The art historian Julius Meier-Graefe, a contemporary of Beckmann’s, succinctly summed up the relationship between the artist and the city in 1924: “Max Beckmann is the new Berlin.”
Max Beckmann (Leipzig 1884 –1950 New York City) spent two lengthy periods living in Berlin – one from 1904 until 1914, before the First World War, and another from 1933 until 1937, arriving after the National Socialists took power and remaining until he emigrated to Amsterdam. But even in the years between 1915 and 1933, when the artist had moved his principal residence to Frankfurt am Main, he fostered close personal and professional ties with Berlin. He visited the city frequently and maintained his presence in the arts scene of the Weimar Republic through numerous solo and joint exhibitions.
The show displayed works by the artist which were produced in Berlin, reveal a thematic link with the city, or went on show at major exhibitions there. The city of Berlin set its stamp on Beckmann’s work. In addition, a particular part will be played in our show by self-portraits of the painter from the various periods of his oeuvre which relate to Berlin. They indicated the artistic problems and issues that concerned the artist at the time, and they permitted insights into his general situation and the way he saw himself as an artist. Works by Beckmann’s contemporaries, such as those associated with the Berlin Secession, the New Secession or New Objectivity (Neue Sachlichkeit), cast their own spotlight on the lively, diverse art scene in Berlin in the 1910s, 1920s and early 1930s. Alongside works from our own collection, the exhibition included loans from many public and private sources.

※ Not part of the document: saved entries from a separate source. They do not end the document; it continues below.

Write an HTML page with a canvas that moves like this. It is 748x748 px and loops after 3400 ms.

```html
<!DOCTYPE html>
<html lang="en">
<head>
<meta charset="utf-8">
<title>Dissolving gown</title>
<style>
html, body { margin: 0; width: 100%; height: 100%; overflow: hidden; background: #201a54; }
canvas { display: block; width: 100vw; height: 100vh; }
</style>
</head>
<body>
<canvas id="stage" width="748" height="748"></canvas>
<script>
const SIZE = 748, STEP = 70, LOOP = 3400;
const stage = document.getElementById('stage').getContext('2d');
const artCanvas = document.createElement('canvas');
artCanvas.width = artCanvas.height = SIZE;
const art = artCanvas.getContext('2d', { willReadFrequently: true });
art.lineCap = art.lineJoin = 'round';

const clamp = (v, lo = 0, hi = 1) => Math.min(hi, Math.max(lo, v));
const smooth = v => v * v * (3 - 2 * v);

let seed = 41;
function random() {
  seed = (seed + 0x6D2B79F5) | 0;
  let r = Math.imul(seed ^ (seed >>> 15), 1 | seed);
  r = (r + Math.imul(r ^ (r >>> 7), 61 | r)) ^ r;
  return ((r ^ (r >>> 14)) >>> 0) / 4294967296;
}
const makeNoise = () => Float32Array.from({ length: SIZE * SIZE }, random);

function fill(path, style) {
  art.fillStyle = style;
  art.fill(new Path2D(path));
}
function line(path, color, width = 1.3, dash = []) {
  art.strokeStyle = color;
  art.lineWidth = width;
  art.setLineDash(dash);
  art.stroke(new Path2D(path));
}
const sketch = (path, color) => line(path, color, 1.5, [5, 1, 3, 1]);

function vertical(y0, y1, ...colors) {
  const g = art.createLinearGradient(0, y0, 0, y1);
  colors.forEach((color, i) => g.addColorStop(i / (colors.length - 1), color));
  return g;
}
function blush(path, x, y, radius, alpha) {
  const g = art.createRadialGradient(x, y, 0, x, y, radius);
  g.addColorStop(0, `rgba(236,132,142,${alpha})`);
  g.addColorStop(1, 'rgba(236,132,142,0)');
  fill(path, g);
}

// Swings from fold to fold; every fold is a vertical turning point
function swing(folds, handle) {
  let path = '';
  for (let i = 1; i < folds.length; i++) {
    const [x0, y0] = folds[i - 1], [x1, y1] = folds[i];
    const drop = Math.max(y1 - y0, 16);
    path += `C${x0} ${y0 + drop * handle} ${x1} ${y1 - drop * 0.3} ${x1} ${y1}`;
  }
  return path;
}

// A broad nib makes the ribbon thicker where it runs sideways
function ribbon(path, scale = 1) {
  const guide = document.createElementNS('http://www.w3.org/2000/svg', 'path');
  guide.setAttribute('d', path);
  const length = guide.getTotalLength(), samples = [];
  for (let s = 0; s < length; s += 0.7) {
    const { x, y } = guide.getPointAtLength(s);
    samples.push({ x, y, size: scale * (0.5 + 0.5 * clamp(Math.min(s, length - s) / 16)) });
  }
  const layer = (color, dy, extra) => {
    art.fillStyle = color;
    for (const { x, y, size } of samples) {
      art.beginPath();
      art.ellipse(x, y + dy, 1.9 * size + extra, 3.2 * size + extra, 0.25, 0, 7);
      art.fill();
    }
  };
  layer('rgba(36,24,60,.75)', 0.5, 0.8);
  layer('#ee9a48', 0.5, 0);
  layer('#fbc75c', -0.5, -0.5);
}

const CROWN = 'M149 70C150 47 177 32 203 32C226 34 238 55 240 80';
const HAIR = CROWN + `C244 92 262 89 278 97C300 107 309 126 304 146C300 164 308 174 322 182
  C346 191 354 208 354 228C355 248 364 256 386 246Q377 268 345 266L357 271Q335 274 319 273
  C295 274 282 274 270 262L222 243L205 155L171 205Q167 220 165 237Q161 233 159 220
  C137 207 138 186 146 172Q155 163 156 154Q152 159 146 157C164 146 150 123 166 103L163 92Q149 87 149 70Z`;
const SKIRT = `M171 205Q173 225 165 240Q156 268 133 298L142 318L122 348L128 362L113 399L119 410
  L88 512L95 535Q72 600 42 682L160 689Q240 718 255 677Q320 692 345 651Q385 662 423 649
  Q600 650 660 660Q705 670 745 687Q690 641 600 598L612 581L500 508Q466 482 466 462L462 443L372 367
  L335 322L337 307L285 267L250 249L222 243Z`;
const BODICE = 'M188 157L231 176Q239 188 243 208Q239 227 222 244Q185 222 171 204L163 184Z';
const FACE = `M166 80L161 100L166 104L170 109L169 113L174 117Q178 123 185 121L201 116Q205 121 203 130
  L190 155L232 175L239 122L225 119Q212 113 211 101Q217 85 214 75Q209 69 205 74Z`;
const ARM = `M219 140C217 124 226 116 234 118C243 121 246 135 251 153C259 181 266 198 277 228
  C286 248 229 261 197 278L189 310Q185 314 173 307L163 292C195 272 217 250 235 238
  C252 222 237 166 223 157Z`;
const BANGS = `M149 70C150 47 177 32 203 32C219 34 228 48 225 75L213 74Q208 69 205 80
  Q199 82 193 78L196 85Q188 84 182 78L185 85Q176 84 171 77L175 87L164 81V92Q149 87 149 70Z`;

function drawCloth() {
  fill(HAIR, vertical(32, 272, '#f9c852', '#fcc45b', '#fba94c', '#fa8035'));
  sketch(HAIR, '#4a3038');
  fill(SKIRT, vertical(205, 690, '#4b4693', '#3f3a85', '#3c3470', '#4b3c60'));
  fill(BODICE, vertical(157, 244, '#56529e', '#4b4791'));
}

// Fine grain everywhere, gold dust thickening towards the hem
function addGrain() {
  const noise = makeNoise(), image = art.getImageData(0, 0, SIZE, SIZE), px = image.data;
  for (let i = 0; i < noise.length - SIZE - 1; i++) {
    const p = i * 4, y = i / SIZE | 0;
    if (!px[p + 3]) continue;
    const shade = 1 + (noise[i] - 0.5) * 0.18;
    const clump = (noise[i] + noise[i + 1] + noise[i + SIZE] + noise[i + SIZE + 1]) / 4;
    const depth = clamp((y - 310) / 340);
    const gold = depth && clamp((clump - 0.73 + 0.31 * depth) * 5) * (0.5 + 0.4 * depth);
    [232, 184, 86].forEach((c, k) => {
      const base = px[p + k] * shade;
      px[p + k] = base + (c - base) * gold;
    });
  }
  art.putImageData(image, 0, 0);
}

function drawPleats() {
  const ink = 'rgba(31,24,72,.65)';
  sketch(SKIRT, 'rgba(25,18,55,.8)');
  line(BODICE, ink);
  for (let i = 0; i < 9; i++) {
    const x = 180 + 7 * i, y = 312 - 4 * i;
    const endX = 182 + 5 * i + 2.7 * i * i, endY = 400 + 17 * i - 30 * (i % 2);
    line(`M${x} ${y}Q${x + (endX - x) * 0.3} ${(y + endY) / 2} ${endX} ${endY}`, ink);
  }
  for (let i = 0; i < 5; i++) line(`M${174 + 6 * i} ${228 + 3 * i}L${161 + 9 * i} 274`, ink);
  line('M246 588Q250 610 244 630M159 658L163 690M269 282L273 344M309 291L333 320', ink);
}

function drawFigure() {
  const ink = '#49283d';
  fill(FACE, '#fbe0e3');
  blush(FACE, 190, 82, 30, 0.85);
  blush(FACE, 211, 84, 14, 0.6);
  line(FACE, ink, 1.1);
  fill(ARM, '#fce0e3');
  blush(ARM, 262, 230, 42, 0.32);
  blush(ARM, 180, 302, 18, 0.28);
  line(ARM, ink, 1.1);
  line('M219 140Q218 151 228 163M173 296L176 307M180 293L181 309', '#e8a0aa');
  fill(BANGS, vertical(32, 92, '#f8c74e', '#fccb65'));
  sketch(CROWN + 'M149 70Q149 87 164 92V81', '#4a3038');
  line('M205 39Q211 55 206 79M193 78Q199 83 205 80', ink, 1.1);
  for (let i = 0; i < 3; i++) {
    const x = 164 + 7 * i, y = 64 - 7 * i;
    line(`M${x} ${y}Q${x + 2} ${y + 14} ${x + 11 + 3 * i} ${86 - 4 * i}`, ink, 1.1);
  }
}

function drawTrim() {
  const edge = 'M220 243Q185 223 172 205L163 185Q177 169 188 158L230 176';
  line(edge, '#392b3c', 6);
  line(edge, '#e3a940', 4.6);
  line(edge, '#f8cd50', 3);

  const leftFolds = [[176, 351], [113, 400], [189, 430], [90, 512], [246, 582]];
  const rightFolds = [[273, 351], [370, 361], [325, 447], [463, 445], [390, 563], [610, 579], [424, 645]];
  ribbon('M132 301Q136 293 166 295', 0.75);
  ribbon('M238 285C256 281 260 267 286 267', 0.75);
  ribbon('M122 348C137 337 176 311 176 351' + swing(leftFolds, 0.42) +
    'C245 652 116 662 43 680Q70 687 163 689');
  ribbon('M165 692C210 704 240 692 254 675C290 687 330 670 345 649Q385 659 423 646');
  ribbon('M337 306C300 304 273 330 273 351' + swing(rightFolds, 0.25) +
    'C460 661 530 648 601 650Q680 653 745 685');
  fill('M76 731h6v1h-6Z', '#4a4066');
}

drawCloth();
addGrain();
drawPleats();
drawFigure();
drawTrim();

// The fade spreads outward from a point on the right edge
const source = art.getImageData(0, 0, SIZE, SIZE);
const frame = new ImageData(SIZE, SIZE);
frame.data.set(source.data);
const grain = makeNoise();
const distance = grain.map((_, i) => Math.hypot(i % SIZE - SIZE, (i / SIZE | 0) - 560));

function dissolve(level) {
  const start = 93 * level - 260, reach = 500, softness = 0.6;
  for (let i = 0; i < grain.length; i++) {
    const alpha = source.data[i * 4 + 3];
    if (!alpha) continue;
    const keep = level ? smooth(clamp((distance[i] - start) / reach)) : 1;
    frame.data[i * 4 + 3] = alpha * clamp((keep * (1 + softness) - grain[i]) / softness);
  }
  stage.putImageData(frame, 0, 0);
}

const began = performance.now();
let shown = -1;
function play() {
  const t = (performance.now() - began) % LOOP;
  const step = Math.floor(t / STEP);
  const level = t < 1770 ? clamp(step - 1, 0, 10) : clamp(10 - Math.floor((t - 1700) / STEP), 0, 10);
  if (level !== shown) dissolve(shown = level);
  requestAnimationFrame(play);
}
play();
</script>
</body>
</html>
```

Exhibition Architecture and Colour Design: david saik studio
The exhibition has been accompanied by a comprehensive catalogue in German and English that reflected the current state of research on Max Beckmann and Berlin.
The exhibition was under the patronage of Michael Müller, Governing Mayor of Berlin.